Raw data:
----------

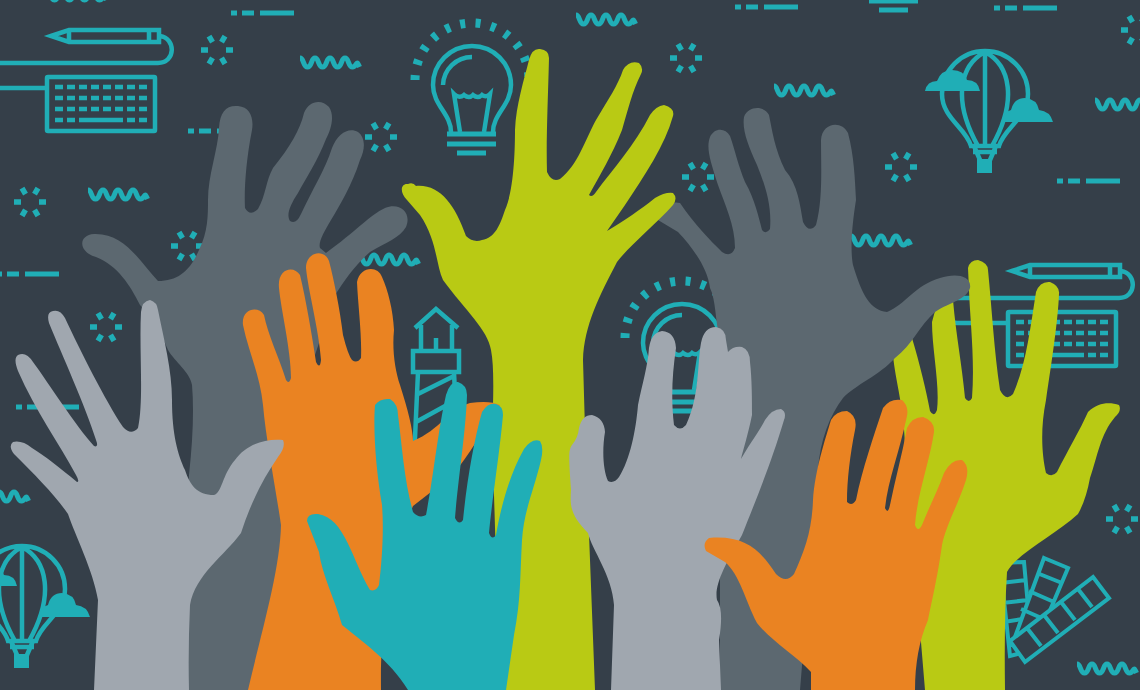
<!DOCTYPE html>
<html lang="en">
<head>
<meta charset="utf-8">
<title>Raised hands</title>
<style>
:root{--night:#353f49;--slate:#5c6870;--silver:#a0a7af;--lime:#b9ca14;--orange:#ea8322;--teal:#20aeb6}
html,body{margin:0;width:1140px;height:690px;overflow:hidden;background:var(--night)}
svg{display:block}
.doodles{fill:none;stroke:var(--teal);stroke-width:4.5}
.solid{fill:var(--teal);stroke:none}
.card{fill:var(--night)}
.slate{fill:var(--slate)}
.silver{fill:var(--silver)}
.lime{fill:var(--lime)}
.orange{fill:var(--orange)}
.teal{fill:var(--teal)}
</style>
</head>
<body>
<svg width="1140" height="690" viewBox="0 0 1140 690" role="img" aria-label="Colourful raised hands in front of a pattern of creative icons">
<defs>
  <path id="wave" stroke-width="5" d="M0-5c4 0 3 9 7.5 9s3.500-9 7.500-9s3 9 7.500 9s3.500-9 7.500-9s3 9 7.500 9s3.500-9 7.500-9s3 9 7.500 9s3.500-9 7 0"/>
  <path id="dashes" stroke-width="5" d="M0 0h6M11 0h12M29 0h34"/>
  <g id="burst" stroke-width="5.5">
    <path id="spokes" d="M-16 0h7M9 0h7"/>
    <use href="#spokes" transform="rotate(60)"/>
    <use href="#spokes" transform="rotate(120)"/>
  </g>
  <g id="bulb">
    <path stroke-width="9" stroke-dasharray="5 10.500" d="M415 80A57 57 0 0 1 529 80"/>
    <path d="M451 132C451 114 433 105 433 85A39 39 0 0 1 511 85C511 105 493 114 493 132M443 85A29 29 0 0 1 472 57M460 132L454 94Q459 99 464 95Q469 99 473 95Q478 99 482 95Q486 98 490 94L484 132"/>
    <path stroke-width="5" d="M447 134h49M447 144h49M457 153h29"/>
  </g>
  <g id="desk">
    <path d="M51 36L69 30H159V42H69ZM69 30V42M149 30V42M160 36C176 38 176 63 158 63H-4C-18 63-18 88-4 88H47"/>
    <rect x="47" y="77" width="108" height="54" rx="1"/>
    <path stroke-dasharray="8 4" d="M55 87H147M55 98H147M55 109H147"/>
    <path d="M55 120h8M67 120h8M79 120h44M127 120h8M139 120h8"/>
  </g>
  <g id="balloon">
    <path d="M971 146C966 128 942 118 942 94A43 43 0 0 1 1028 94C1028 118 1004 128 999 146ZM985 52V146M978 146C952 100 960 65 985 52C1010 65 1018 100 992 146M973 152H997M974 146L980 160M996 146L990 160"/>
    <rect class="solid" x="977" y="159" width="15" height="14"/>
    <path class="solid" d="M925 91Q927 81 937 81Q941 70 952 70Q964 70 967 80Q978 80 980 91ZM1002 122Q1003 112 1011 110Q1014 98 1025 98Q1037 99 1039 110Q1050 111 1053 122Z"/>
  </g>
</defs>

<rect width="1140" height="690" fill="var(--night)"/>

<g class="doodles">
  <use href="#wave" x="47" y="-4"/>
  <use href="#wave" x="88" y="195"/>
  <use href="#wave" x="300" y="63"/>
  <use href="#wave" x="576" y="20"/>
  <use href="#wave" x="774" y="91"/>
  <use href="#wave" x="1095" y="105"/>
  <use href="#wave" x="851" y="241"/>
  <use href="#wave" x="359" y="260"/>
  <use href="#wave" x="-31" y="497"/>
  <use href="#wave" x="1077" y="669"/>
  <use href="#dashes" x="231" y="13"/>
  <use href="#dashes" x="735" y="7"/>
  <use href="#dashes" x="994" y="8"/>
  <use href="#dashes" x="1057" y="181"/>
  <use href="#dashes" x="-4" y="274"/>
  <use href="#dashes" x="188" y="131"/>
  <use href="#dashes" x="16" y="407"/>
  <use href="#burst" x="217" y="50"/>
  <use href="#burst" x="381" y="137"/>
  <use href="#burst" x="30" y="202"/>
  <use href="#burst" x="187" y="246"/>
  <use href="#burst" x="106" y="327"/>
  <use href="#burst" x="686" y="58"/>
  <use href="#burst" x="698" y="177"/>
  <use href="#burst" x="901" y="167"/>
  <use href="#burst" x="1122" y="519"/>
  <use href="#burst" x="1137" y="30"/>
  <use href="#bulb"/>
  <use href="#bulb" x="210" y="258"/>
  <use href="#bulb" x="422" y="-143"/>
  <use href="#desk"/>
  <use href="#desk" x="961" y="235"/>
  <use href="#balloon"/>
  <use href="#balloon" x="-963" y="495"/>
  <g id="lighthouse">
    <path d="M415 328L436 309L458 328M421 325V351M452 325V351M436 338V351"/>
    <rect x="413" y="351" width="46" height="21"/>
    <path d="M418 372L414 460M454 372L458 460M418 394L454 376M416 422L456 400M414 450L457 428"/>
  </g>
  <g id="swatches" stroke-width="4">
    <path class="card" d="M1000 563L1024 562L1032 650L1010 656ZM1001 583L1026 580M1002 603L1028 600M1004 622L1029 618"/>
    <path class="card" d="M1044 558L1068 568L1034 648L1012 645ZM1037 573L1062 583M1029 591L1054 602M1021 609L1046 620"/>
    <path class="card" d="M1093 577L1109 598L1025 662L1010 641ZM1078 589L1092 607M1061 602L1075 620M1044 615L1058 633M1027 628L1041 646"/>
  </g>
</g>

<g id="hands">
  <path class="slate" d="M180 690L189 475Q195 420 192 385C190 372 175 362 168 350C160 330 150 315 140 305C130 285 118 266 96 257C78 252 78 235 94 234C125 233 140 262 158 281C178 281 190 271 199 250C208 232 208 215 208 200C208 175 218 150 219 128C220 112 226 105 238 106C250 107 254 118 252 130C246 160 244 190 245 208Q250 217 258 209C266 195 266 180 273 168C290 147 300 130 304 113C309 100 322 99 329 107C335 116 331 130 326 139C318 160 305 180 298 193C290 205 286 215 290 221Q296 225 301 214C312 190 325 170 332 148C338 133 349 127 358 132C366 138 365 150 360 160C352 185 340 205 331 220C324 232 318 242 320 248L326 253C355 232 370 215 385 208C400 202 412 213 406 227C400 238 385 243 370 252C355 265 345 280 335 295L300 400V690Z"/>

  <path class="lime" d="M925 690L905 450C905 410 895 380 893 355L900 330L912 338C920 365 926 390 930 411Q934 418 937 410C940 385 932 350 932 322L938 300H953C956 335 962 365 965 398Q969 404 972 398C975 360 970 320 969 290L968 268Q970 260 978 260Q988 263 988 270C992 310 994 350 1000 390Q1006 402 1013 394C1026 365 1030 330 1036 292Q1040 281 1050 282Q1060 286 1059 294C1058 320 1052 360 1046 400C1040 430 1042 455 1046 473Q1052 478 1057 472C1068 450 1080 430 1088 412C1098 402 1110 402 1119 405Q1122 411 1115 417C1100 435 1098 455 1090 478Q1086 500 1078 514C1055 535 1015 555 1007 572Q1004 620 1005 690Z"/>

  <path class="slate" d="M720 690V340C715 320 716 300 710 288C708 270 695 250 678 232L658 220Q665 200 680 203C695 225 710 240 722 252Q731 258 735 248C735 225 725 205 718 185C710 160 706 148 710 137C714 128 725 127 730 136C735 150 738 165 745 182C755 200 758 215 762 230Q766 235 770 229C772 205 765 185 757 165C748 145 742 130 744 117C748 106 764 105 769 115C772 130 775 150 785 170C798 185 800 205 803 222Q809 234 816 225C823 200 821 165 821 140C822 122 842 120 848 133C854 155 855 180 856 200C852 225 850 250 853 265C862 295 870 310 887 312C905 305 915 285 940 278C955 273 972 275 970 288C966 300 950 302 935 312C920 325 912 345 895 358C880 375 855 385 843 398C830 415 820 440 818 470L800 690Z"/>

  <path class="lime" d="M500 690L492 430Q495 370 491 350C488 330 465 310 443 280C436 265 437 240 420 215L407 200C399 192 401 183 408 184Q413 182 416 186C440 184 455 205 466 236Q473 243 482 240C495 238 500 225 505 210C514 190 515 150 515 130C516 105 524 80 529 60Q532 48 540 49Q549 50 549 58C548 100 546 140 547 172Q552 183 560 179C578 165 585 140 596 120C608 100 618 85 623 70Q629 60 639 63Q644 68 641 74C632 92 628 110 622 130C612 155 600 175 589 195Q592 198 596 192C612 170 635 145 650 115Q656 106 664 105Q675 108 673 116C665 145 645 175 625 205L607 231C625 220 640 210 655 198Q665 192 673 193Q678 198 673 205C655 225 630 245 617 262C600 295 584 325 583 360L585 430L595 690Z"/>

  <path class="orange" d="M248 690C262 630 280 570 281 525C276 490 266 440 263 405C260 375 248 350 243 325C241 309 258 305 264 315C268 335 278 355 286 380Q289 385 291 378C291 350 281 310 279 288C277 268 294 265 300 275C306 300 312 335 316 362Q320 370 321 360C319 330 308 290 306 268C306 252 324 248 329 261C334 280 340 310 343 335Q348 355 352 360Q357 364 361 358C362 335 358 305 357 282C360 266 378 265 382 277C388 290 393 310 394 330C392 350 395 370 400 385C408 410 413 430 413 441C440 430 450 408 470 403Q490 400 500 405L495 420C475 435 468 465 440 485L413 506C390 560 380 620 381 690Z"/>

  <path class="teal" d="M408 690C390 660 360 640 342 625C335 600 322 575 319 552L307 521Q307 513 318 514C345 518 352 560 370 590Q376 592 379 585C382 560 384 530 382 505C376 470 373 430 375 405Q380 398 390 399Q398 404 398 415C402 445 404 480 413 512Q419 519 426 515C433 480 438 430 446 395Q450 381 458 382Q467 385 467 395C466 430 458 480 455 518Q459 526 463 520C467 480 474 440 482 412Q488 402 496 404Q503 406 503 415C500 450 492 500 489 533Q492 541 496 535C502 500 512 470 524 449Q532 438 540 441Q544 447 541 460C534 490 524 510 522 540C520 575 521 600 514 635L506 690Z"/>

  <path class="silver" d="M94 690L98 600C93 570 75 535 68 514C55 495 35 475 14 454Q8 446 13 442Q22 440 32 448C45 456 60 468 77 482Q80 482 76 475C60 445 35 410 18 371Q13 358 18 355Q26 351 33 362C50 385 75 425 94 446Q99 448 96 440C85 405 62 355 49 323Q46 312 53 311Q60 309 65 318C80 350 105 400 123 427Q131 436 138 428C144 400 139 350 141 312Q142 301 150 300Q157 302 158 310C164 340 172 370 172 400C172 435 178 455 185 470C190 485 197 495 214 495C222 493 222 475 235 460C245 445 265 438 283 440Q286 447 278 457C262 480 250 505 241 533C225 555 195 575 190 605Q188 650 189 690Z"/>

  <path class="silver" d="M611 690L614 605C612 575 592 550 588 533C570 515 570 505 571 490C569 460 568 450 572 445Q578 438 579 428Q582 415 592 415Q604 418 605 432C602 450 603 470 608 481Q614 484 619 477C630 460 636 430 638 405C642 385 648 365 649 348Q651 333 662 331Q675 332 676 348C672 375 671 400 674 425Q680 432 686 425C700 395 697 365 701 343Q704 327 716 327Q726 329 726 340L728 352Q733 346 742 347Q750 350 750 362C752 380 752 400 752 415C748 435 743 450 741 459C752 440 760 430 765 420Q772 409 781 409Q787 412 784 420C772 460 760 490 742 535C725 565 714 585 717 600Q724 610 719 640L721 690Z"/>

  <path class="orange" d="M811 690V672C795 655 770 640 757 623C745 600 740 575 725 562L706 551Q702 543 709 538C745 535 760 550 776 574Q786 584 794 574C805 550 812 530 813 500C815 470 825 440 831 420Q836 411 847 411Q858 416 855 430C850 455 847 480 847 502Q852 507 856 500C862 470 874 435 883 408Q890 398 902 400Q909 406 907 416C900 450 888 480 885 508Q888 515 890 505C895 480 902 455 907 428Q912 417 923 417Q935 421 934 432C930 460 917 495 915 525Q918 533 922 525C930 505 938 490 944 473Q951 459 962 460Q970 466 966 480C958 505 946 525 942 545C937 580 932 600 928 620Q915 650 915 690Z"/>
</g>
</svg>
</body>
</html>
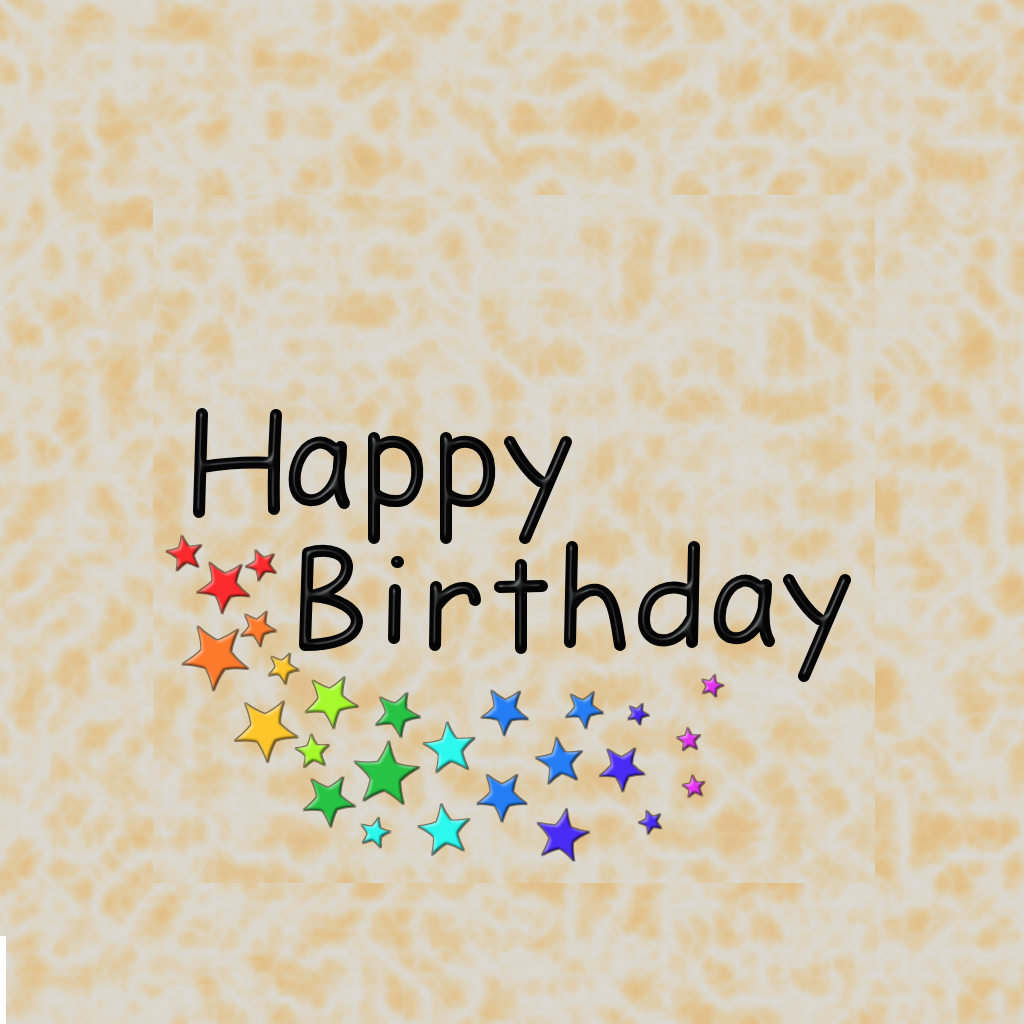
<!DOCTYPE html>
<html lang="en">
<head>
<meta charset="utf-8">
<title>Happy Birthday</title>
<style>
:root {
  --paper: #dfd3bc;
  --ink: #050505;
  --red: #fb2a2c;
  --orange: #fd7a2c;
  --yellow: #fdc62a;
  --lime: #a6f92c;
  --green: #27c344;
  --cyan: #2cf8ee;
  --blue: #267ef5;
  --violet: #4a2bf6;
  --magenta: #e433f2;
}
html, body { margin: 0; overflow: hidden; background: var(--paper); }
.card { position: relative; width: 1024px; height: 1024px; overflow: hidden; font-family: "Open Sans", sans-serif; }
.card svg { position: absolute; inset: 0; display: block; }
.greeting { margin: 0; }
.strokes { fill: none; stroke: var(--ink); stroke-width: 12; stroke-linecap: round; stroke-linejoin: round; }
.red { fill: var(--red); }
.orange { fill: var(--orange); }
.yellow { fill: var(--yellow); }
.lime { fill: var(--lime); }
.green { fill: var(--green); }
.cyan { fill: var(--cyan); }
.blue { fill: var(--blue); }
.violet { fill: var(--violet); }
.magenta { fill: var(--magenta); }
</style>
</head>
<body>
<main class="card">
  <svg class="parchment" width="1024" height="1024" viewBox="0 0 1024 1024" aria-hidden="true">
    <defs>
      <filter id="mottle-border" x="0" y="0" width="100%" height="100%" color-interpolation-filters="sRGB">
        <feTurbulence type="turbulence" baseFrequency="0.021" numOctaves="3" seed="7"/>
        <feColorMatrix values="0 0 0 1 0  0 0 0 1 0  0 0 0 1 0  0 0 0 0 1"/>
        <feComponentTransfer>
          <feFuncR type="table" tableValues=".865 .865 .875 .885 .885 .885"/>
          <feFuncG type="table" tableValues=".855 .84 .805 .765 .74 .74"/>
          <feFuncB type="table" tableValues=".84 .785 .67 .56 .52 .52"/>
        </feComponentTransfer>
        <feGaussianBlur stdDeviation="0.8"/>
      </filter>
      <filter id="mottle-centre" x="0" y="0" width="100%" height="100%" color-interpolation-filters="sRGB">
        <feTurbulence type="turbulence" baseFrequency="0.021" numOctaves="3" seed="23"/>
        <feColorMatrix values="0 0 0 1 0  0 0 0 1 0  0 0 0 1 0  0 0 0 0 1"/>
        <feComponentTransfer>
          <feFuncR type="table" tableValues=".865 .865 .872 .88 .88 .88"/>
          <feFuncG type="table" tableValues=".855 .84 .81 .775 .75 .75"/>
          <feFuncB type="table" tableValues=".84 .785 .69 .59 .55 .55"/>
        </feComponentTransfer>
      </filter>
    </defs>
    <rect width="1024" height="1024" fill="#dfd3bc"/>
    <rect x="-8" y="-8" width="1040" height="1040" fill="#dfd3bc" filter="url(#mottle-border)"/>
    <rect x="153" y="195" width="722" height="688" fill="#dfd3bc" filter="url(#mottle-centre)"/>
    <rect class="corner-notch" y="936" width="6" height="88" fill="#fff"/>
  </svg>

  <h1 class="greeting" aria-label="Happy Birthday">
    <svg width="1024" height="1024" viewBox="0 0 1024 1024" aria-hidden="true">
      <defs>
        <filter id="gloss" filterUnits="userSpaceOnUse" x="170" y="390" width="710" height="310" color-interpolation-filters="sRGB">
          <feGaussianBlur in="SourceAlpha" stdDeviation="3" result="height"/>
          <feSpecularLighting in="height" surfaceScale="6" specularConstant="0.55" specularExponent="22" lighting-color="#c9ccd0" result="shine">
            <feDistantLight azimuth="225" elevation="48"/>
          </feSpecularLighting>
          <feComposite in="shine" in2="SourceAlpha" operator="in" result="sheen"/>
          <feMerge>
            <feMergeNode in="SourceGraphic"/>
            <feMergeNode in="sheen"/>
          </feMerge>
        </filter>
        <path id="letter-a" d="M336 451Q325 439 314 444C300 449 293 470 295 485C298 503 315 503 325 495C337 485 341 465 341 447Q335 488 344 503"/>
        <path id="letter-p" d="M374 438V538M375 452C385 436 410 439 416 460C421 485 410 501 398 501Q385 502 375 494"/>
        <path id="letter-y" d="M510 442Q525 470 540 481M566 442L525 538"/>
      </defs>
      <g class="strokes" filter="url(#gloss)">
        <g id="happy">
          <path d="M202 414L199 512M276 415Q273 462 274 509M202 467Q238 461 274 463"/>
          <use href="#letter-a"/>
          <use href="#letter-p"/>
          <use href="#letter-p" x="72"/>
          <use href="#letter-y"/>
        </g>
        <g id="birthday">
          <path d="M308 553L305 645C328 645 355 640 357 622C357 610 340 598 312 596C328 592 346 584 347 568C348 554 330 547 308 553"/>
          <path d="M397 562H398M395 590L394 638"/>
          <path d="M436 587L435 645M436 607Q449 588 464 588Q474 588 475 600"/>
          <path d="M521 565V648M500 587L542 586"/>
          <path d="M572 547L570 642M571 606Q583 588 598 590C614 594 616 620 620 645"/>
          <path d="M694 547L692 642M691 592C670 582 650 590 645 610C640 635 655 642 668 640Q682 637 692 618"/>
          <use href="#letter-a" x="425" y="138"/>
          <use href="#letter-y" x="279" y="138"/>
        </g>
      </g>
    </svg>
  </h1>

  <svg class="star-trail" width="1024" height="1024" viewBox="0 0 1024 1024" role="img" aria-label="Sweep of rainbow-coloured stars">
    <defs>
      <path id="star" d="M0-100Q10-62 26-36Q56-29 95-31Q62-10 43 14Q45 44 59 81Q28 56 0 45Q-28 56-59 81Q-45 44-43 14Q-62-10-95-31Q-56-29-26-36Q-10-62 0-100Z"/>
      <filter id="bevel" filterUnits="userSpaceOnUse" x="150" y="520" width="600" height="360" color-interpolation-filters="sRGB">
        <feOffset in="SourceAlpha" dx="-1.2" dy="-1.5" result="up"/>
        <feGaussianBlur in="up" stdDeviation="0.8" result="upsoft"/>
        <feComposite in="SourceAlpha" in2="upsoft" operator="out" result="lowedge"/>
        <feFlood flood-color="#000" flood-opacity="0.75"/>
        <feComposite in2="lowedge" operator="in" result="shade"/>
        <feOffset in="SourceAlpha" dx="1.5" dy="2" result="down"/>
        <feGaussianBlur in="down" stdDeviation="1" result="downsoft"/>
        <feComposite in="SourceAlpha" in2="downsoft" operator="out" result="topedge"/>
        <feFlood flood-color="#fff" flood-opacity="0.4"/>
        <feComposite in2="topedge" operator="in" result="light"/>
        <feMorphology in="SourceAlpha" operator="dilate" radius="0.5" result="fat"/>
        <feFlood flood-color="#3a2a10" flood-opacity="0.6"/>
        <feComposite in2="fat" operator="in" result="rim"/>
        <feMerge>
          <feMergeNode in="rim"/>
          <feMergeNode in="SourceGraphic"/>
          <feMergeNode in="light"/>
          <feMergeNode in="shade"/>
        </feMerge>
      </filter>
    </defs>
    <g filter="url(#bevel)">
      <g class="red">
        <use href="#star" transform="translate(185 554) rotate(-10) scale(.19)"/>
        <use href="#star" transform="translate(224 586) rotate(40) scale(.28)"/>
        <use href="#star" transform="translate(262 565) rotate(48) scale(.165)"/>
      </g>
      <g class="orange">
        <use href="#star" transform="translate(216 656) rotate(40) scale(.35)"/>
        <use href="#star" transform="translate(258 628) rotate(28) scale(.19)"/>
      </g>
      <g class="yellow">
        <use href="#star" transform="translate(283 668) rotate(26) scale(.165)"/>
        <use href="#star" transform="translate(266 729) rotate(33) scale(.335)"/>
      </g>
      <g class="lime">
        <use href="#star" transform="translate(331 701) rotate(30) scale(.28)"/>
        <use href="#star" transform="translate(313 752) rotate(-6) scale(.18)"/>
      </g>
      <g class="green">
        <use href="#star" transform="translate(397 714) rotate(26) scale(.24)"/>
        <use href="#star" transform="translate(386 775) rotate(5) scale(.345)"/>
        <use href="#star" transform="translate(329 800) rotate(32) scale(.275)"/>
      </g>
      <g class="cyan">
        <use href="#star" transform="translate(450 749) rotate(-6) scale(.275)"/>
        <use href="#star" transform="translate(375 833) rotate(14) scale(.16)"/>
        <use href="#star" transform="translate(445 831) rotate(-8) scale(.275)"/>
      </g>
      <g class="blue">
        <use href="#star" transform="translate(505 711) rotate(38) scale(.25)"/>
        <use href="#star" transform="translate(584 709) rotate(30) scale(.2)"/>
        <use href="#star" transform="translate(560 762) rotate(-8) scale(.25)"/>
        <use href="#star" transform="translate(502 796) rotate(36) scale(.265)"/>
      </g>
      <g class="violet">
        <use href="#star" transform="translate(638 714) rotate(25) scale(.115)"/>
        <use href="#star" transform="translate(622 768) rotate(34) scale(.24)"/>
        <use href="#star" transform="translate(562 836) rotate(10) scale(.28)"/>
        <use href="#star" transform="translate(651 822) rotate(50) scale(.125)"/>
      </g>
      <g class="magenta">
        <use href="#star" transform="translate(712 686) rotate(15) scale(.12)"/>
        <use href="#star" transform="translate(689 740) rotate(-6) scale(.125)"/>
        <use href="#star" transform="translate(694 787) rotate(-8) scale(.12)"/>
      </g>
    </g>
  </svg>
</main>
</body>
</html>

----------

What you have to do: Scan the listing above and copy all lines containing the word "feFlood".

Task solution:
        <feFlood flood-color="#000" flood-opacity="0.75"/>
        <feFlood flood-color="#fff" flood-opacity="0.4"/>
        <feFlood flood-color="#3a2a10" flood-opacity="0.6"/>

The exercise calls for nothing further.